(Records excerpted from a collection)

-- -- --

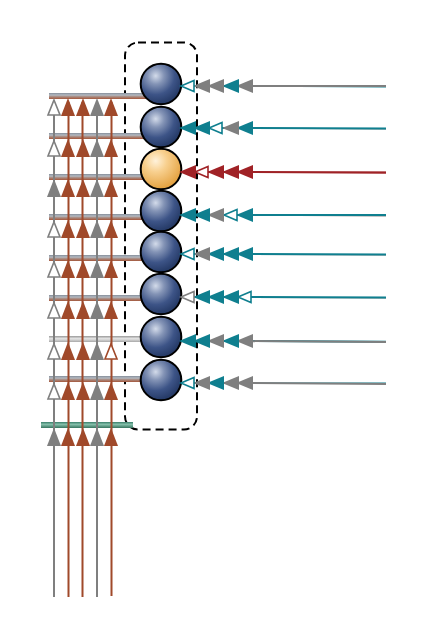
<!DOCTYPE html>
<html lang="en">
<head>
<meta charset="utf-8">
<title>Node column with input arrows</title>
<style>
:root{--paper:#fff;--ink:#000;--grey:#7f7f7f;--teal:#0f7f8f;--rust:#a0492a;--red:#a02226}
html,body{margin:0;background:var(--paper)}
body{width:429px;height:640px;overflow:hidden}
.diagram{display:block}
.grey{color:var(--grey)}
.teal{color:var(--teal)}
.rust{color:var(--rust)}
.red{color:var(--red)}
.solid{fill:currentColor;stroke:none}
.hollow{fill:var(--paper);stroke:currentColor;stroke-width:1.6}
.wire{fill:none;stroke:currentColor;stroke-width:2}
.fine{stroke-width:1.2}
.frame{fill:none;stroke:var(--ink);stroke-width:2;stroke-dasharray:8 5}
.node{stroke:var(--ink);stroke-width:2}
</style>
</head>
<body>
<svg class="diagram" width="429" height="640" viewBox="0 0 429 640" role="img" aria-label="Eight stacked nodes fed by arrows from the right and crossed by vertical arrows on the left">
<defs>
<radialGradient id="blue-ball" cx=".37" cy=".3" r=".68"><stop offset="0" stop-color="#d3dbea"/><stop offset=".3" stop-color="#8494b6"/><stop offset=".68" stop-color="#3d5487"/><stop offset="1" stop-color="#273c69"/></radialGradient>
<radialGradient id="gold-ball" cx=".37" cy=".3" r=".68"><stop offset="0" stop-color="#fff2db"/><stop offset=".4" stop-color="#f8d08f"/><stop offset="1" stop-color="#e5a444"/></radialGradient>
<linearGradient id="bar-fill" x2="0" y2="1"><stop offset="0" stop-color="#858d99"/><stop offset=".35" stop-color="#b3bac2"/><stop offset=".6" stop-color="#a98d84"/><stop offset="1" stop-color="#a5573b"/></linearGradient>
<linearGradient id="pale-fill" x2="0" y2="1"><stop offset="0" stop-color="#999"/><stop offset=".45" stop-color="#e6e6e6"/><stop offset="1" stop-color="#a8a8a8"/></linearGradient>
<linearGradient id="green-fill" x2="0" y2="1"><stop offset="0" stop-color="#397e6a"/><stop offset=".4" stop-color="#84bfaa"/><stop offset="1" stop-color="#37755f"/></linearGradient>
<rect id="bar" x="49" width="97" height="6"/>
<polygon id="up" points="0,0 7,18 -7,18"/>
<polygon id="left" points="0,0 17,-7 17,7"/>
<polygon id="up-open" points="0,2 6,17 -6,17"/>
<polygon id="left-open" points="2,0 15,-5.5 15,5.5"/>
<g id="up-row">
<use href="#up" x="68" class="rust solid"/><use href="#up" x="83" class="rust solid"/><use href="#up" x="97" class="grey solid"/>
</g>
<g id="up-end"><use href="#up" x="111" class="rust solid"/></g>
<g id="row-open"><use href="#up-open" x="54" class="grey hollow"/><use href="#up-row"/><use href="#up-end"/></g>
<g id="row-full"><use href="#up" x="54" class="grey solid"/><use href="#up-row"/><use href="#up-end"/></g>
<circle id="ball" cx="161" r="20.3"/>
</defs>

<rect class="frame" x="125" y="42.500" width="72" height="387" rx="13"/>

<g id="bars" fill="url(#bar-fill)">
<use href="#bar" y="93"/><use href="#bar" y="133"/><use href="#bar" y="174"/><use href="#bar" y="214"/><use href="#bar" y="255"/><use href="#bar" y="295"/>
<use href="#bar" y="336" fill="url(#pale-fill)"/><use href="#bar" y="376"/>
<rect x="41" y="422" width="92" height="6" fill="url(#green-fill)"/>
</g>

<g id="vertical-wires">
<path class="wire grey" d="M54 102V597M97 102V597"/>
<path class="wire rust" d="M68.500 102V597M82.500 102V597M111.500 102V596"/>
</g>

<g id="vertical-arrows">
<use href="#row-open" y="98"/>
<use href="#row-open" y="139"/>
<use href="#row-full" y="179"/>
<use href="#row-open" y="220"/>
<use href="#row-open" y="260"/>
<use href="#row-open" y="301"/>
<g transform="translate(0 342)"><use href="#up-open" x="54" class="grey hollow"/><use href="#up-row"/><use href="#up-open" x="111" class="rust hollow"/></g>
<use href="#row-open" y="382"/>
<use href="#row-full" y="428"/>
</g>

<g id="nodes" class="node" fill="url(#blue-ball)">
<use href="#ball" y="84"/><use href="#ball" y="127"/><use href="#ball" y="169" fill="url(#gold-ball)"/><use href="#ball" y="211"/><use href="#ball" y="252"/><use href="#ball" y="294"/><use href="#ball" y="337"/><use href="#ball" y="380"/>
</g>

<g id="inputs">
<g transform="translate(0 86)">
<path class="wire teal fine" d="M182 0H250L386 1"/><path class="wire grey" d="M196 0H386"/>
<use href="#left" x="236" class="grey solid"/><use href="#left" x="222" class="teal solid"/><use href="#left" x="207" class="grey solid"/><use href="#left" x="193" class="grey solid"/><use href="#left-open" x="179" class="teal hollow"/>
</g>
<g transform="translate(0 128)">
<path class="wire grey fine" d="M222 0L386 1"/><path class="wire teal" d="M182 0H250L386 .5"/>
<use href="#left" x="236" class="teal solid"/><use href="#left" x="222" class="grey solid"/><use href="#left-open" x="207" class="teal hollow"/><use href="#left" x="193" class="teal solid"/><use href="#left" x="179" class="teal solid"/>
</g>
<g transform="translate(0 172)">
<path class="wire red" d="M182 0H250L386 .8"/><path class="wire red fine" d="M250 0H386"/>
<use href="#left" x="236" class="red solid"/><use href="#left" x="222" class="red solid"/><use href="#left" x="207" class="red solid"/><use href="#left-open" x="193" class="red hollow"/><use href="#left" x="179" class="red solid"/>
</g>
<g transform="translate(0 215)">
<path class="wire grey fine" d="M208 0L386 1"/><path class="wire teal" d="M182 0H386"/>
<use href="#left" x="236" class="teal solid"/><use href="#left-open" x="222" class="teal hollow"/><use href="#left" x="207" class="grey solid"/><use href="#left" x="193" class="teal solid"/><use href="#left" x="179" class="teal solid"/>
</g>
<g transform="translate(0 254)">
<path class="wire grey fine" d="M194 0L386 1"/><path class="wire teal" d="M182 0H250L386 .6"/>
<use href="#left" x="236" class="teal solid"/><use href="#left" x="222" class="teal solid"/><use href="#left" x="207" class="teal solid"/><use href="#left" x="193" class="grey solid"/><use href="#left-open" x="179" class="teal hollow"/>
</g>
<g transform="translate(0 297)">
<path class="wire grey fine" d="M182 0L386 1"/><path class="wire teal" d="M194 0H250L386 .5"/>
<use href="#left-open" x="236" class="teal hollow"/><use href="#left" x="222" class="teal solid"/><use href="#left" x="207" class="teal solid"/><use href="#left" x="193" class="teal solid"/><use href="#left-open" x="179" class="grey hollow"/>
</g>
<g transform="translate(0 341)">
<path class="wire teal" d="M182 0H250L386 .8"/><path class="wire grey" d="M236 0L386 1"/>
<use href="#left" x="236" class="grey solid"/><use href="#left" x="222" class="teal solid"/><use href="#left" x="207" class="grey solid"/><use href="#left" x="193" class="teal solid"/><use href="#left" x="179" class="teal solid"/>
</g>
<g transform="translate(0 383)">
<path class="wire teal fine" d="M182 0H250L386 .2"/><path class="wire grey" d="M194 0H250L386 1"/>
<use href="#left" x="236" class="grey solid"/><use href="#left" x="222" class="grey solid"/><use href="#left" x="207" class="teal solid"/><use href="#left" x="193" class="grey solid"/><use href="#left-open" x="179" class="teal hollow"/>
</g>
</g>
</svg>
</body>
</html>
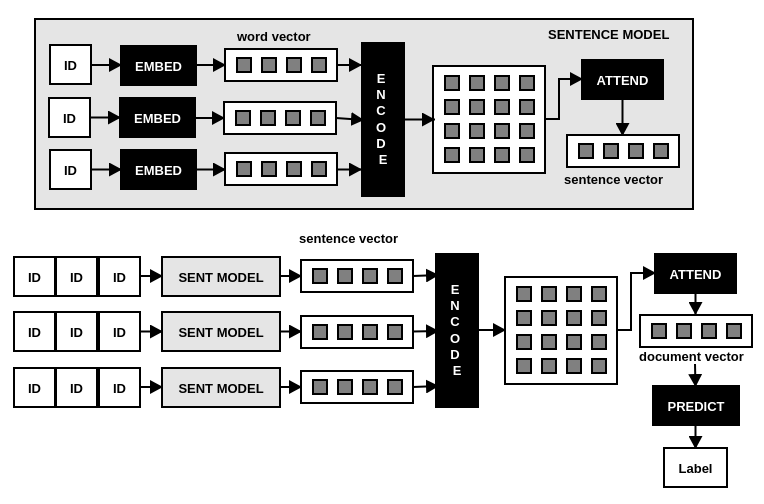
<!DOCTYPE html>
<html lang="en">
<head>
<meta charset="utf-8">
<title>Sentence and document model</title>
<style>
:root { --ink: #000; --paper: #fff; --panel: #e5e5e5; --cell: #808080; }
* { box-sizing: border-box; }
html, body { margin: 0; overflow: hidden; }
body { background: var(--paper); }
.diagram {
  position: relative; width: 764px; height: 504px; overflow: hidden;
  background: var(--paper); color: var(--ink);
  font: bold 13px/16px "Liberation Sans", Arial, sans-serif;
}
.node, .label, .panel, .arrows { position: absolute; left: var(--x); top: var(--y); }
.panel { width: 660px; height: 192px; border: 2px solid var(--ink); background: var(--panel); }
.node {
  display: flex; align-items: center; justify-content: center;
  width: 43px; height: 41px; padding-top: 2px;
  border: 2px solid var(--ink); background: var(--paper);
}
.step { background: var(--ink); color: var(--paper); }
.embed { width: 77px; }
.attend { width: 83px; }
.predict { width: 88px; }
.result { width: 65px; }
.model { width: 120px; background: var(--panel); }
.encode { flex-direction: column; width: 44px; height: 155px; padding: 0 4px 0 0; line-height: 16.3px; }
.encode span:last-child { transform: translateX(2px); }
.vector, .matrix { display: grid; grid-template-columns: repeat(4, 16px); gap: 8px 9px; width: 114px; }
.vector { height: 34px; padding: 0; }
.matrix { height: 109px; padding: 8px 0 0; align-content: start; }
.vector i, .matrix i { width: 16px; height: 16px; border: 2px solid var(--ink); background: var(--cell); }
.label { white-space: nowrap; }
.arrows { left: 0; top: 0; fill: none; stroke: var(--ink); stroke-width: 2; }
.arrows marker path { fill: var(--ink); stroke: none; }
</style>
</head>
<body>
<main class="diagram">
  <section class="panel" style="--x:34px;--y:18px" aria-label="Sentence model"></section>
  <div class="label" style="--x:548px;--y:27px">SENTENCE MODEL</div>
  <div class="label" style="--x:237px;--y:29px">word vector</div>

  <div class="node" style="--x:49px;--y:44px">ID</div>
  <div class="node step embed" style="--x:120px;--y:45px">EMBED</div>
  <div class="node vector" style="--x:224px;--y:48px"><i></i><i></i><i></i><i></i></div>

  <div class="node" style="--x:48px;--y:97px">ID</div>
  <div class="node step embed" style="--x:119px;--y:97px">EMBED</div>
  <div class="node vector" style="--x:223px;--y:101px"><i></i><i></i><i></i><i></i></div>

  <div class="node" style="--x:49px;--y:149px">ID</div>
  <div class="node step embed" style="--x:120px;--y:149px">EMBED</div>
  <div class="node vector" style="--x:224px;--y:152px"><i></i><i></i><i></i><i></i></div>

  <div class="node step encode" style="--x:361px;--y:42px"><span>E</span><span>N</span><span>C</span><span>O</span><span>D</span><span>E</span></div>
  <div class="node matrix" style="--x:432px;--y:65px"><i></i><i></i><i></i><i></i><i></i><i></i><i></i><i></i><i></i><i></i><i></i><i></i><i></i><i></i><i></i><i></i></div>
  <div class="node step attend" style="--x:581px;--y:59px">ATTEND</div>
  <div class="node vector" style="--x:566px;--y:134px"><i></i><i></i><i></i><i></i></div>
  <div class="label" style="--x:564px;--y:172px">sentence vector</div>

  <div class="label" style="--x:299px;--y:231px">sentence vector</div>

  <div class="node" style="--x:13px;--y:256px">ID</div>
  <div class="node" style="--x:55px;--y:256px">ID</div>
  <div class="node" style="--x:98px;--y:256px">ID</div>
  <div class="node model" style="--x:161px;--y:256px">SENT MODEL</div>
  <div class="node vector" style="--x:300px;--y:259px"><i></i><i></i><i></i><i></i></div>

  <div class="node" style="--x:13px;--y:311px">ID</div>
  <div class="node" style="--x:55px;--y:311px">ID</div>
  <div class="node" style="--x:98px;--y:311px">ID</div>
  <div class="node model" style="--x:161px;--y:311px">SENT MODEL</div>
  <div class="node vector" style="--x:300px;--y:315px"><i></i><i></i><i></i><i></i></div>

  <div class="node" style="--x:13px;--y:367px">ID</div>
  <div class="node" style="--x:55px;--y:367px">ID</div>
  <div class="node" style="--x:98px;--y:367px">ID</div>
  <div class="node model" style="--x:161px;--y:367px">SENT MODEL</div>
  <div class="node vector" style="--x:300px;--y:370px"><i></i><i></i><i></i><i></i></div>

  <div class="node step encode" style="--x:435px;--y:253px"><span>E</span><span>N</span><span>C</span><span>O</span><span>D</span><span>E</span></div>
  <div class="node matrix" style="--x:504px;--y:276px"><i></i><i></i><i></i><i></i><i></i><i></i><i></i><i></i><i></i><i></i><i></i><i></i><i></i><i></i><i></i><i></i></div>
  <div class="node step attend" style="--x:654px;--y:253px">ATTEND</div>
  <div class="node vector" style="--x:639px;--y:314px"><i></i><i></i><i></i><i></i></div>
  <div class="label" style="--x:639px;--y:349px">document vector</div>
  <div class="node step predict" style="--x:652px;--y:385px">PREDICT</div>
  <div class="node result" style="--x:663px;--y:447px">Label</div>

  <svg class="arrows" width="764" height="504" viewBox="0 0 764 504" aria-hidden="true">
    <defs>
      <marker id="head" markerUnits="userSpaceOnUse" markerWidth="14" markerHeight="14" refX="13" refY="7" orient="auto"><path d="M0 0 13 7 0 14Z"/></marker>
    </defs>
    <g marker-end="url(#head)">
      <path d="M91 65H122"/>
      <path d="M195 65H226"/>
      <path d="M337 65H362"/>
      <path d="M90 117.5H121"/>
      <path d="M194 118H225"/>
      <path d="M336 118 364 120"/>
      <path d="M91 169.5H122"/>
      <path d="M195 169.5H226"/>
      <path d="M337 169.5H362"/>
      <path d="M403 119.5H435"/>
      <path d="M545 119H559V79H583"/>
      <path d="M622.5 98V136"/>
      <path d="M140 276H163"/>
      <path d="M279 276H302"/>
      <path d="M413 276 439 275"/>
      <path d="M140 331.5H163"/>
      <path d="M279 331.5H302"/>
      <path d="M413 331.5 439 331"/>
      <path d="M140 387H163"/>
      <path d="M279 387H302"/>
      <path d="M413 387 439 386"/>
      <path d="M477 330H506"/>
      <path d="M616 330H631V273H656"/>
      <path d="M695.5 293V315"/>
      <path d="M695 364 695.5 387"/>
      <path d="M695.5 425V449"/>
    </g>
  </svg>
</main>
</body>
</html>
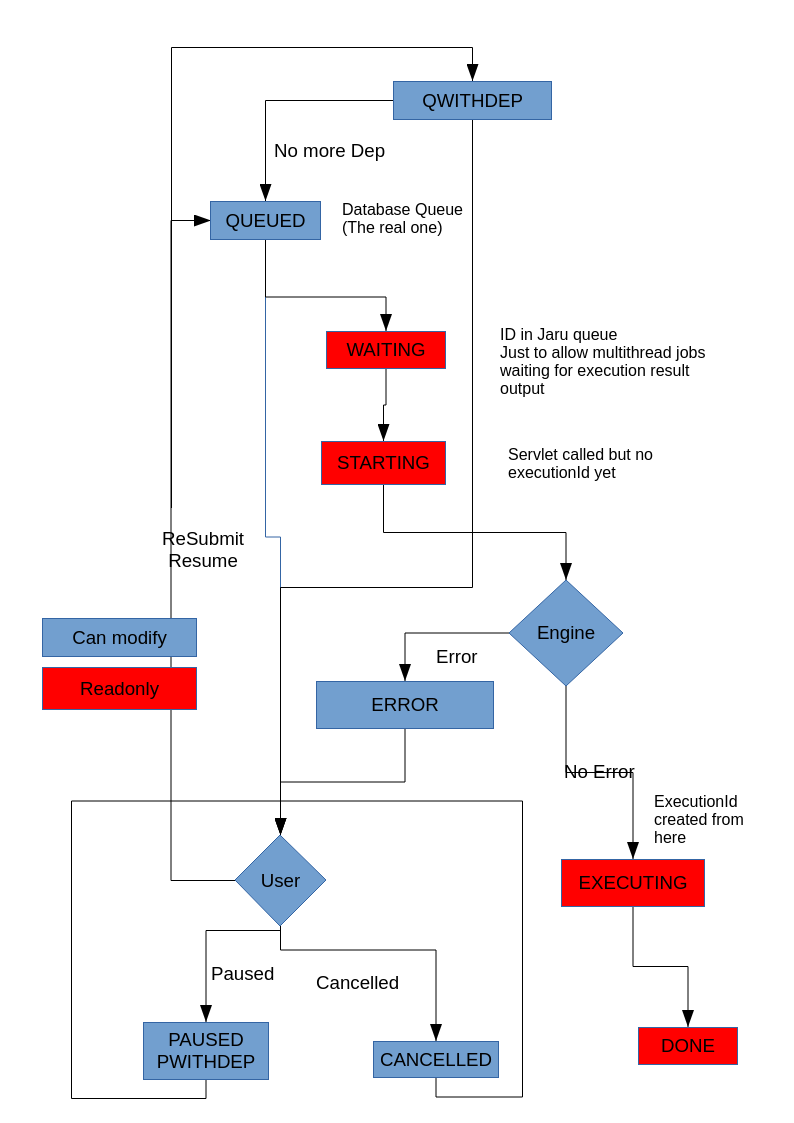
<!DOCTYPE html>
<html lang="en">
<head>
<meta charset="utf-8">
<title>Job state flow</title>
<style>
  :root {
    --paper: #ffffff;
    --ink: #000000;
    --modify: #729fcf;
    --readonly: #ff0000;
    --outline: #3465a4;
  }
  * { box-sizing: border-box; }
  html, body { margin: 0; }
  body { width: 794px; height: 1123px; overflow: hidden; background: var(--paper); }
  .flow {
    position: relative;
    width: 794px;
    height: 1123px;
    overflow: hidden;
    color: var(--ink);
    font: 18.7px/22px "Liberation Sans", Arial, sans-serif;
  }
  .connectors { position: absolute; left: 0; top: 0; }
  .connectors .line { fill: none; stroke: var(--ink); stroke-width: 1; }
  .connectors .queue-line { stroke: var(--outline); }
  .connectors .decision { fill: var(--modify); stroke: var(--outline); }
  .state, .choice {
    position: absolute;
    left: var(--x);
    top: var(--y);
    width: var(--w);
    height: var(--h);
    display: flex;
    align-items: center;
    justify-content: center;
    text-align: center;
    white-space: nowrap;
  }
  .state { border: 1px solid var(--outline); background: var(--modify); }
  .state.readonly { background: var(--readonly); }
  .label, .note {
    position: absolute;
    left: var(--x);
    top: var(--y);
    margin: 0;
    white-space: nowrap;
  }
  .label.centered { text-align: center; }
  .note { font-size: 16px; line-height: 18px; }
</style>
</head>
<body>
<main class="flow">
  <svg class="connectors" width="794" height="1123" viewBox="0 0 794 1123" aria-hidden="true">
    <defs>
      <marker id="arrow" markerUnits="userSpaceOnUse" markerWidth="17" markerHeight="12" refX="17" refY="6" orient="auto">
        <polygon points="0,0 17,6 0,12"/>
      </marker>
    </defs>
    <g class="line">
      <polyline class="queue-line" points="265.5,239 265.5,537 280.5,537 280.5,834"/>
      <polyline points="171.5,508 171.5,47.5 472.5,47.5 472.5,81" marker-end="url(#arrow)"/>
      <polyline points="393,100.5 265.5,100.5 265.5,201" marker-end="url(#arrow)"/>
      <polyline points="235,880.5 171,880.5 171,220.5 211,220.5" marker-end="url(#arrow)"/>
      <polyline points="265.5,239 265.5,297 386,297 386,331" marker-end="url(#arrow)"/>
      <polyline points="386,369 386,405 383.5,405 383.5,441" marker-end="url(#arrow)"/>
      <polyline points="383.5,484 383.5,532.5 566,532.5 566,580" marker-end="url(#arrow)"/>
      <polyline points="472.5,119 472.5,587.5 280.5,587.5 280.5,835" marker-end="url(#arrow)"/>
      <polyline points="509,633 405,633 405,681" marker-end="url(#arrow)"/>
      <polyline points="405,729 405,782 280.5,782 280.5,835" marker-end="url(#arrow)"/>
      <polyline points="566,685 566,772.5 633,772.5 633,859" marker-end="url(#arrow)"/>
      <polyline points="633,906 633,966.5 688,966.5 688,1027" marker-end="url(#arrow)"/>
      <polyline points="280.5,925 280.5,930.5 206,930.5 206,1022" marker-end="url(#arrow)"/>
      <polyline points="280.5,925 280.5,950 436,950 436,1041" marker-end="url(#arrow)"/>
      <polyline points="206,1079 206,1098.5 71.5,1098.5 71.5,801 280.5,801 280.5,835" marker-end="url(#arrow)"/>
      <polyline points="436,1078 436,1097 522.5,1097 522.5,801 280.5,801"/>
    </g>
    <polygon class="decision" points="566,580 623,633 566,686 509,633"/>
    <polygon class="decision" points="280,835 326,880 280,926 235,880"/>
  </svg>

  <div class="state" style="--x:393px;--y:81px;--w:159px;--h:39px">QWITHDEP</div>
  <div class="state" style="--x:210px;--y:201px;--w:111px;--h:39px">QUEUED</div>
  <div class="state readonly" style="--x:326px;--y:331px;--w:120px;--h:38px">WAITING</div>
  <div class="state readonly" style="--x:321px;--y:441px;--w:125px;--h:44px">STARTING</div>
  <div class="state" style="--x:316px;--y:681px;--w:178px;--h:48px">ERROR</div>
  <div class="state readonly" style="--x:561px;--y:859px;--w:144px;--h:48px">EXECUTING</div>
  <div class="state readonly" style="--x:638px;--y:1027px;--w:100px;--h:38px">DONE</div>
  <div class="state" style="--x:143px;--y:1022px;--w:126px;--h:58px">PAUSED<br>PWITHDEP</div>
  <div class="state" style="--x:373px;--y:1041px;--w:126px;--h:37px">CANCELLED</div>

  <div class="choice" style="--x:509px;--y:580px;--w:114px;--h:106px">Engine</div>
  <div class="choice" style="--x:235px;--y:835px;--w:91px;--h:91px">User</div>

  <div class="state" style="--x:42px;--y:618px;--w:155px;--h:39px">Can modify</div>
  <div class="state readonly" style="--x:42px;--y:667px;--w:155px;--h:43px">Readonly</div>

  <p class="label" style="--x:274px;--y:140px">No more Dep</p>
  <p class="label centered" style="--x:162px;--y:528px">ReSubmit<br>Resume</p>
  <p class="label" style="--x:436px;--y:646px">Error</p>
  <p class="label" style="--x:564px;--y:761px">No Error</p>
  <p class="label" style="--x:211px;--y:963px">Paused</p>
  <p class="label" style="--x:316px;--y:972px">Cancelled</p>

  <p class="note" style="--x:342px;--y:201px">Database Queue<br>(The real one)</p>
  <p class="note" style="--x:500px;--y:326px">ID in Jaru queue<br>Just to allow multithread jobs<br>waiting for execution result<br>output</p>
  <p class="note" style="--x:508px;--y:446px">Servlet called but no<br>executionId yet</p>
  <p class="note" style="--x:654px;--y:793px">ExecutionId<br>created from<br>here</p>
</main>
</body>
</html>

-- -- --

• **Exercise description**:
The expected output is every line of the records in which the string "background" appears.

• **The completed task**:
html,body{margin:0;background:var(--paper)}
body { background: var(--paper); }
  background: var(--paper); color: var(--ink);
.panel { width: 660px; height: 192px; border: 2px solid var(--ink); background: var(--panel); }
  border: 2px solid var(--ink); background: var(--paper);
.step { background: var(--ink); color: var(--paper); }
.model { width: 120px; background: var(--panel); }
.vector i, .matrix i { width: 16px; height: 16px; border: 2px solid var(--ink); background: var(--cell); }
  body { width: 794px; height: 1123px; overflow: hidden; background: var(--paper); }
  .state { border: 1px solid var(--outline); background: var(--modify); }
  .state.readonly { background: var(--readonly); }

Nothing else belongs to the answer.